For a while I have been working on a book that centers around teaching robotics. One of the most import things about robotics is the “eureka moment”, when all of the frustration results in a solution.

Today, something devious and educational occurred to me. What if I found one of the most significant parts needed for a build, and removed that part from all the part bins?

So, I did. I took a part that everyone needed, and was already in short supply. Some of the kits were not exactly the same, so a few students did not have the part to begin with. The part would only then be available in the extra parts bins. I just went through the bins, and took the part out as I found it.

As usual, when reality hit, the students were going crazy. “Where is this part?”, “I cannot build without it!”, etc.  I kept saying, “Sorry. We ran out you need to improvise.”

The class dragged-on for 15-20 minutes. It seemed longer for some reason. The whole time the part was hidden in plain sight, I felt a bit guilty, but held my ground. Then all of a sudden a group of 4 girls said, “Hey look. We improvised.” All four smiling, and showing everyone they had found another way to build without the part.

Then from the cabinet, I produce two other solutions that also would work. Some students migrated up to the front to study the design, but found walking back and forth to study it tiresome. I would not let them take the robot samples off the table.

A few moments later another team sorted out a solution. At that moment, I uploaded 3 photos to Edmodo from my phone using the Edmodo App(great feature BTW). These photos showed two methods for solving the problem by simply displaying the parts, not the process.

I had six groups of students. Two had made a completely unique solution. Three were able to study the parts I sent, to make what they needed. One needed the actual parts, so I handed them over.

I always add stress to robotics, and some type of problem that is built into the core objective. Sometimes I limit the number of parts that can be used. Other times I set a building time, then after that, hands-off. There are many things you can do to create scenarios that require innovative problem solving.

Stealing pieces from the bins and hiding them, maybe not new, but new for me. It will continue, and it is going in the book.

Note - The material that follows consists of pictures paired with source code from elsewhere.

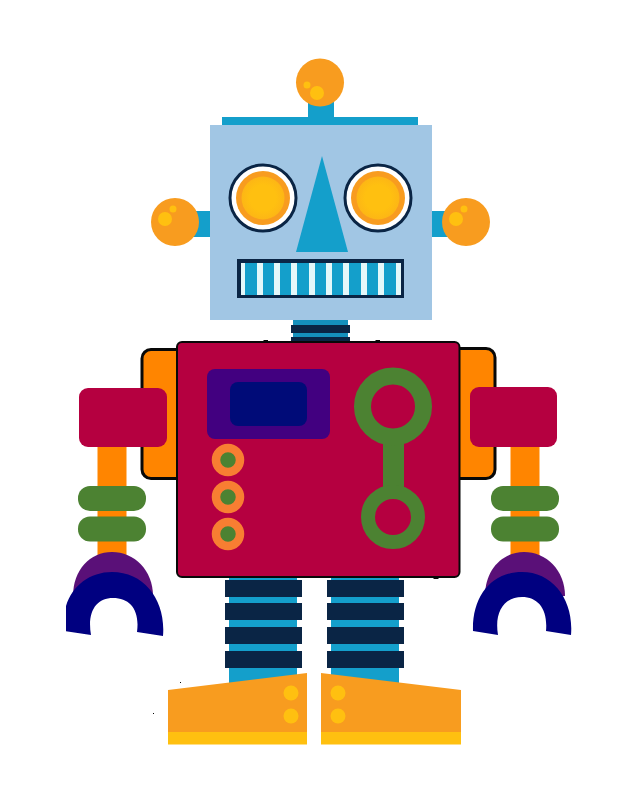
<!DOCTYPE html>
<html lang="en">
<head>
<meta charset="utf-8">
<title>Robot</title>
<style>
:root {
  --paper: #ffffff;
  --sky: #a1c6e4;
  --teal: #149fcb;
  --teal-dark: #1490bd;
  --night: #0a2545;
  --amber: #f89c1f;
  --yellow: #ffc010;
  --orange: #ff8500;
  --crimson: #b50040;
  --green: #4c8232;
  --violet: #420080;
  --screen: #000b78;
  --navy: #000080;
  --plum: #5a1078;
  --knob: #f87e32;
  --tooth: #e4f8fa;
  --ink: #080808;
}
html, body { margin: 0; background: var(--paper); }
body { width: 640px; height: 800px; overflow: hidden; }
svg { display: block; }
.sky { fill: var(--sky); }
.teal { fill: var(--teal); }
.teal-dark { fill: var(--teal-dark); }
.night { fill: var(--night); }
.amber { fill: var(--amber); }
.yellow { fill: var(--yellow); }
.orange { fill: var(--orange); }
.crimson { fill: var(--crimson); }
.green { fill: var(--green); }
.plum { fill: var(--plum); }
.navy { fill: var(--navy); }
.tooth { fill: var(--tooth); }
.ink { fill: var(--ink); }
.shoulder { fill: var(--orange); stroke: var(--ink); stroke-width: 3; }
.chest { fill: var(--crimson); stroke: var(--ink); stroke-width: 2; }
.gear { fill: none; stroke: var(--green); }
.knob { fill: var(--green); stroke: var(--knob); stroke-width: 8.5; }
.eye-rim { fill: var(--paper); stroke: var(--night); stroke-width: 3; }
</style>
</head>
<body>
<svg width="640" height="800" viewBox="0 0 640 800" role="img" aria-label="Colourful toy robot">
  <defs>
    <radialGradient id="bulb-glow">
      <stop offset="0.6" stop-color="#ffc010"/>
      <stop offset="1" stop-color="#fdb615"/>
    </radialGradient>
    <g id="eye">
      <circle class="eye-rim" r="33"/>
      <circle class="amber" r="27"/>
      <circle r="21.5" fill="url(#bulb-glow)"/>
    </g>
    <g id="forearm">
      <rect class="orange" x="97.500" y="440" width="29" height="118"/>
      <rect class="green" x="78" y="486" width="68" height="25" rx="12"/>
      <rect class="green" x="78" y="516.500" width="68" height="25" rx="12"/>
    </g>
    <g id="leg">
      <rect class="teal" x="229" y="576" width="68" height="110"/>
      <g class="night">
        <rect x="225" y="580" width="77" height="17"/>
        <rect x="225" y="603" width="77" height="17"/>
        <rect x="225" y="627" width="77" height="17"/>
        <rect x="225" y="651" width="77" height="17"/>
      </g>
    </g>
    <clipPath id="left-claw-edge"><rect x="66" y="540" width="110" height="110"/></clipPath>
  </defs>

  <g id="head">
    <rect class="teal" x="308" y="95" width="26" height="24"/>
    <rect class="teal" x="222" y="117" width="196" height="10"/>
    <rect class="teal" x="190" y="211" width="22" height="26"/>
    <rect class="teal" x="430" y="211" width="22" height="26"/>
    <g id="antenna">
      <circle class="amber" cx="320" cy="82.500" r="24"/>
      <circle class="yellow" cx="317" cy="93" r="7"/>
      <circle class="yellow" cx="307" cy="85" r="3.500"/>
    </g>
    <g id="left-ear">
      <circle class="amber" cx="175" cy="222" r="24"/>
      <circle class="yellow" cx="165" cy="219" r="7"/>
      <circle class="yellow" cx="173" cy="209" r="3.500"/>
    </g>
    <g id="right-ear">
      <circle class="amber" cx="466" cy="222" r="24"/>
      <circle class="yellow" cx="456" cy="219" r="7"/>
      <circle class="yellow" cx="464" cy="209" r="3.500"/>
    </g>
    <rect class="sky" x="210" y="125" width="222" height="195"/>
    <use href="#eye" x="263" y="198"/>
    <use href="#eye" x="378" y="198"/>
    <polygon class="teal" points="322,156 348,252 296,252"/>
    <g id="mouth">
      <rect class="night" x="237" y="259" width="167" height="39"/>
      <rect class="teal" x="241" y="263" width="160" height="32"/>
      <path class="tooth" d="M241 263h4v32h-4zM257 263h6v32h-6zM274 263h6v32h-6zM291 263h6v32h-6zM309 263h6v32h-6zM326 263h6v32h-6zM343 263h6v32h-6zM361 263h6v32h-6zM378 263h6v32h-6zM396 263h5v32h-5z"/>
    </g>
  </g>

  <g id="neck">
    <rect class="teal-dark" x="293" y="320" width="55" height="24"/>
    <rect class="night" x="291" y="325" width="59" height="8"/>
    <rect class="night" x="291" y="337" width="59" height="5"/>
  </g>

  <use href="#leg"/>
  <use href="#leg" x="102"/>

  <g id="body">
    <rect class="shoulder" x="142" y="349.500" width="60" height="129" rx="9"/>
    <rect class="shoulder" x="435" y="348.500" width="60" height="130" rx="9"/>
    <rect class="chest" x="177" y="342" width="282.500" height="235" rx="5"/>
    <path class="ink" d="M262 342l2-2h4v2zM374 342l2-2h4v2zM432 577h8l-2 2h-4z"/>
    <rect x="207" y="369" width="123" height="70" rx="8" fill="var(--violet)"/>
    <rect x="230" y="382" width="77" height="44" rx="8" fill="var(--screen)"/>
    <circle class="knob" cx="228" cy="460" r="12"/>
    <circle class="knob" cx="228" cy="497" r="12"/>
    <circle class="knob" cx="228" cy="534" r="12"/>
    <g id="linkage">
      <rect class="green" x="383" y="435" width="21" height="58"/>
      <circle class="gear" cx="393" cy="406.500" r="30.500" stroke-width="17"/>
      <circle class="gear" cx="393" cy="517" r="25" stroke-width="14"/>
    </g>
  </g>

  <g id="left-arm">
    <use href="#forearm"/>
    <rect class="crimson" x="79" y="388" width="88" height="59" rx="9"/>
    <path class="plum" d="M73 596C73 570 90 552 112 552S153 570 153 596Z"/>
    <path class="navy" clip-path="url(#left-claw-edge)" d="M64 631C60 597 82 572 112 572C145 572 166 601 163 636L137 632C140 610 130 598 113 598C96 598 87 612 91 635Z"/>
  </g>

  <g id="right-arm">
    <use href="#forearm" x="413"/>
    <rect class="crimson" x="470" y="387" width="87" height="60" rx="9"/>
    <path class="plum" d="M485 596C485 570 502 552 524 552S565 570 565 596Z"/>
    <path class="navy" d="M473 631C472 597 491 572 522 572C553 572 574 600 571 635L546 631C548 609 538 597 522 597C505 597 494 611 498 635Z"/>
  </g>

  <g id="shoes">
    <polygon class="amber" points="168,690 307,673 307,733 168,733"/>
    <rect class="yellow" x="168" y="732" width="139" height="12.500"/>
    <polygon class="amber" points="321,673 461,690 461,733 321,733"/>
    <rect class="yellow" x="321" y="732" width="140" height="12.500"/>
    <g class="yellow">
      <circle cx="291" cy="693" r="7.500"/>
      <circle cx="291" cy="716" r="7.500"/>
      <circle cx="338" cy="693" r="7.500"/>
      <circle cx="338" cy="716" r="7.500"/>
    </g>
  </g>
  <g id="specks" class="ink">
    <rect x="180" y="682" width="1" height="1"/>
    <rect x="153" y="713" width="1" height="1"/>
  </g>
</svg>
</body>
</html>
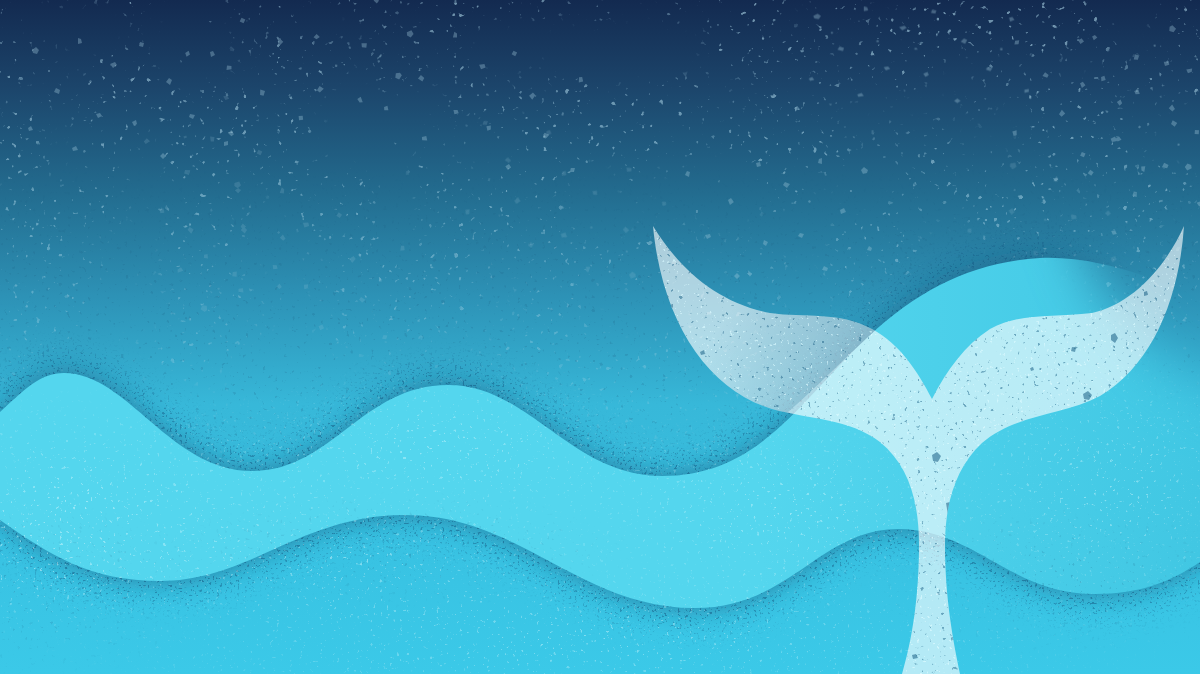
<!DOCTYPE html>
<html lang="en">
<head>
<meta charset="utf-8">
<title>Whale tail above the waves</title>
<style>
:root {
  --night: #132a50;
  --dusk: #1c456b;
  --teal: #236d90;
  --lagoon: #2d92b6;
  --sea: #37b8d9;
  --crest: #54d6ee;
  --front: #3bc9e8;
  --shade: #12567c;
  --deep: #1b5f85;
  --foam: #ffffff;
  --fleck: #a9cfe0;
}
html, body { margin: 0; height: 100%; overflow: hidden; background: var(--sea); }
.scene { display: block; width: 1200px; height: 674px; }
.sky { fill: url(#sky-fill); }
.front-sea { fill: url(#front-fill); }
.swell { fill: url(#swell-fill); }
.swell-shadow { fill: var(--shade); opacity: .62; }
.tail { fill: var(--foam); opacity: .62; }
.tail-shade { fill: url(#tail-shade-fill); }
.flecks { fill: var(--fleck); }
.marks { fill: var(--deep); opacity: .55; }
.grain-edge { fill: none; stroke: var(--deep); stroke-width: 46; }
</style>
</head>
<body>
<svg class="scene" viewBox="0 0 1200 674" role="img" aria-label="A pale whale tail rising from layered turquoise waves under a speckled night sky">
  <defs>
    <linearGradient id="sky-fill" x1="0" y1="0" x2="0" y2="1">
      <stop offset="0" stop-color="var(--night)"/>
      <stop offset=".13" stop-color="var(--dusk)"/>
      <stop offset=".29" stop-color="var(--teal)"/>
      <stop offset=".44" stop-color="var(--lagoon)"/>
      <stop offset=".6" stop-color="var(--sea)"/>
      <stop offset="1" stop-color="var(--front)"/>
    </linearGradient>
    <linearGradient id="front-fill" x1="0" y1="0" x2="0" y2="1">
      <stop offset="0" stop-color="#37bfe0"/>
      <stop offset="1" stop-color="var(--front)"/>
    </linearGradient>
    <linearGradient id="swell-fill" gradientUnits="userSpaceOnUse" x1="760" y1="0" x2="1200" y2="0">
      <stop offset="0" stop-color="var(--crest)"/>
      <stop offset=".6" stop-color="#48cde8"/>
      <stop offset="1" stop-color="#41c7e3"/>
    </linearGradient>
    <linearGradient id="tail-shade-fill" gradientUnits="userSpaceOnUse" x1="730" y1="310" x2="838" y2="378">
      <stop offset="0" stop-color="#1f6f94" stop-opacity="0"/>
      <stop offset="1" stop-color="#1f6f94" stop-opacity=".28"/>
    </linearGradient>
    <linearGradient id="star-fade" x1="0" y1="0" x2="0" y2="1">
      <stop offset="0" stop-opacity=".6"/>
      <stop offset=".4" stop-opacity=".5"/>
      <stop offset="1" stop-opacity=".12"/>
    </linearGradient>
    <radialGradient id="spray">
      <stop offset="0" stop-opacity=".8"/>
      <stop offset="1" stop-opacity="0"/>
    </radialGradient>

    <path id="swell" d="M-60 460 C-30 440 -15 426 0 412 C24 390 40 373 64 373 C128 373 170 471 252 471 C332 471 362 385 448 385 C530 385 570 476 662 476 C760 476 800 400 868 337 C920 288 975 262 1040 258 C1110 255 1190 290 1260 330 V530 L1200 562 C1170 582 1140 594 1095 594 C1010 594 975 529 898 529 C820 529 790 608 695 608 C580 608 520 515 405 515 C300 515 250 581 160 581 C90 581 50 555 0 520 L-60 480 Z"/>
    <path id="tail" d="M653 226 C680 270 718 303 770 313 C805 318 838 311 872 329 C900 344 918 372 932 399 C947 370 965 345 990 329 C1022 312 1052 318 1092 313 C1132 304 1165 268 1184 226 C1179 300 1152 365 1100 396 C1062 416 1015 414 982 443 C955 468 945 505 945 545 C945 598 953 640 960 674 H902 C912 640 919 598 919 545 C919 500 908 465 880 442 C848 418 812 420 772 409 C708 390 662 322 653 226 Z"/>
    <clipPath id="tail-clip"><use href="#tail"/></clipPath>
    <clipPath id="swell-clip"><use href="#swell"/></clipPath>
    <clipPath id="shaded-fluke"><path d="M600 200 H1040 V258 C975 262 920 288 868 337 C830 372 806 398 776 422 H600 Z"/></clipPath>

    <filter id="soft" filterUnits="userSpaceOnUse" x="-80" y="-20" width="1360" height="720"><feGaussianBlur stdDeviation="13"/></filter>
    <filter id="haze" filterUnits="userSpaceOnUse" x="900" y="100" width="500" height="500"><feGaussianBlur stdDeviation="28"/></filter>
    <mask id="crest-fade" maskUnits="userSpaceOnUse" x="-80" y="0" width="1360" height="674">
      <rect x="-80" width="1360" height="674" fill="#fff"/>
      <path d="M1062 190 H1320 V440 C1220 410 1130 370 1090 270 Z" fill="#000" filter="url(#haze)"/>
    </mask>

    <filter id="stars" filterUnits="userSpaceOnUse" x="0" y="0" width="1200" height="674" color-interpolation-filters="sRGB">
      <feTurbulence type="fractalNoise" baseFrequency=".17" numOctaves="2" seed="7"/>
      <feColorMatrix values="0 0 0 0 .68  0 0 0 0 .84  0 0 0 0 .91  12 0 0 0 -8.4" result="dots"/>
      <feTurbulence type="fractalNoise" baseFrequency=".012" numOctaves="2" seed="3"/>
      <feColorMatrix values="0 0 0 0 0  0 0 0 0 0  0 0 0 0 0  0 5 0 0 -1.8" result="clumps"/>
      <feComposite in="dots" in2="clumps" operator="in"/>
      <feComposite in2="SourceAlpha" operator="in"/>
    </filter>
    <filter id="dust-light" filterUnits="userSpaceOnUse" x="0" y="0" width="1200" height="674" color-interpolation-filters="sRGB">
      <feTurbulence type="fractalNoise" baseFrequency=".3" numOctaves="2" seed="19"/>
      <feColorMatrix values="0 0 0 0 .86  0 0 0 0 .98  0 0 0 0 1  12 0 0 0 -8.2"/>
      <feComposite in2="SourceAlpha" operator="in"/>
    </filter>
    <filter id="dust-dark" filterUnits="userSpaceOnUse" x="0" y="0" width="1200" height="674" color-interpolation-filters="sRGB">
      <feTurbulence type="fractalNoise" baseFrequency=".24" numOctaves="2" seed="31"/>
      <feColorMatrix values="0 0 0 0 .13  0 0 0 0 .4  0 0 0 0 .54  12 0 0 0 -8.3"/>
      <feComposite in2="SourceAlpha" operator="in"/>
    </filter>
    <filter id="grain" filterUnits="userSpaceOnUse" x="0" y="0" width="1200" height="674" color-interpolation-filters="sRGB">
      <feGaussianBlur in="SourceAlpha" stdDeviation="12" result="band"/>
      <feTurbulence type="fractalNoise" baseFrequency=".4" numOctaves="2" seed="11"/>
      <feColorMatrix values="0 0 0 0 .09  0 0 0 0 .36  0 0 0 0 .52  10 0 0 0 -6.2"/>
      <feComposite in2="band" operator="in"/>
    </filter>

    <g id="fleck-cluster">
      <path d="M12 20l4-3 3 3-2 4-4-1zM58 8l3 1 1 4-4 1zM90 34l5-2 2 3-4 3zM34 62l2-4 4 2-1 4zM120 12l4 1-1 4-4-1zM146 52l3-4 3 2-2 5zM76 84l4-1 2 3-4 2zM8 98l3-2 2 4-4 1zM112 92l4-2 1 4-3 2zM170 84l5 1-2 4-4-2zM190 22l3-1 2 4-4 2zM52 118l4-2 2 4-5 1zM140 126l3-3 3 3-3 3zM204 112l4-1v4l-4 1z"/>
      <path d="M28 40h2v2h-2zM70 50l2 1-1 2-2-1zM104 60h2l1 2h-3zM160 30l2 1-1 2zM182 60h2v3h-2zM94 112l2 1-1 2zM26 130h3l-1 2zM172 136l2-1 1 2z"/>
    </g>
  </defs>

  <g id="night-sky">
    <rect class="sky" width="1200" height="674"/>
    <rect width="1200" height="480" fill="url(#star-fade)" filter="url(#stars)"/>
    <g class="flecks" opacity=".34">
      <use href="#fleck-cluster" x="20" y="30"/>
      <use href="#fleck-cluster" transform="translate(420 90) rotate(160)"/>
      <use href="#fleck-cluster" transform="translate(400 10) rotate(14)"/>
      <use href="#fleck-cluster" transform="translate(880 150) scale(-1 1)"/>
      <use href="#fleck-cluster" transform="translate(800 0) scale(1.1 .8)"/>
      <use href="#fleck-cluster" transform="translate(1190 10) rotate(80)"/>
      <use href="#fleck-cluster" transform="translate(1200 190) rotate(190)"/>
    </g>
    <g class="flecks" opacity=".17">
      <use href="#fleck-cluster" transform="translate(230 160) rotate(20)"/>
      <use href="#fleck-cluster" transform="translate(640 300) rotate(200)"/>
      <use href="#fleck-cluster" transform="translate(190 330) rotate(250)"/>
      <use href="#fleck-cluster" transform="translate(1010 140) rotate(30)"/>
    </g>
    <rect y="170" width="1200" height="300" fill="#000" opacity=".22" filter="url(#dust-dark)"/>
  </g>

  <g id="front-water">
    <path class="front-sea" d="M0 500 L160 550 L405 490 L695 570 L898 505 L1095 560 L1200 530 V674 H0 Z"/>
  </g>

  <g id="swell-layer" mask="url(#crest-fade)">
    <use class="swell-shadow" href="#swell" filter="url(#soft)"/>
    <g opacity=".6"><use class="grain-edge" href="#swell" filter="url(#grain)"/></g>
    <use class="swell" href="#swell"/>
  </g>

  <g id="sea-spray">
    <g filter="url(#dust-light)" opacity=".6">
      <ellipse cx="80" cy="500" rx="300" ry="120" fill="url(#spray)"/>
      <ellipse cx="440" cy="450" rx="250" ry="90" fill="url(#spray)"/>
      <ellipse cx="360" cy="560" rx="300" ry="70" fill="url(#spray)"/>
      <ellipse cx="780" cy="510" rx="240" ry="110" fill="url(#spray)"/>
      <ellipse cx="1110" cy="490" rx="190" ry="140" fill="url(#spray)"/>
      <ellipse cx="20" cy="565" rx="190" ry="80" fill="url(#spray)"/>
      <ellipse cx="600" cy="640" rx="600" ry="80" fill="url(#spray)"/>
    </g>
    <g filter="url(#dust-dark)" opacity=".35">
      <ellipse cx="30" cy="590" rx="200" ry="90" fill="url(#spray)"/>
      <ellipse cx="400" cy="550" rx="240" ry="60" fill="url(#spray)"/>
      <ellipse cx="1060" cy="580" rx="200" ry="80" fill="url(#spray)"/>
    </g>
  </g>

  <g id="whale-tail">
    <use class="tail" href="#tail"/>
    <g clip-path="url(#tail-clip)">
      <rect class="tail-shade" x="640" y="210" width="400" height="230" clip-path="url(#shaded-fluke)"/>
      <rect x="640" y="210" width="560" height="464" opacity=".5" filter="url(#dust-dark)"/>
      <rect x="640" y="210" width="560" height="464" opacity=".65" filter="url(#dust-light)"/>
      <g class="marks">
        <path d="M932 455l5-3 4 4-3 6-5-1zM1111 335l4-2 3 5-3 5-4-3zM1083 394l5-3 4 4-3 5-5-1zM946 503l4-1 1 9-3 4zM1072 347l4 1-1 4-4-1zM1144 292l3-1 1 4-4 1zM690 262l3-1 2 3-4 2zM700 352l4-2 1 4-4 1zM912 655l4-1 2 4-5 1zM1030 368l3-1 1 3-3 1z"/>
      </g>
    </g>
  </g>
</svg>
</body>
</html>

Stress. Teamwork. Communication. Problem Solving. Confidence Building. Differentiation. Not bad for a Grade 5 class. This is why I love robotics, and think it can deliver more in a lesson, than almost any other type of class.

Tony DePrato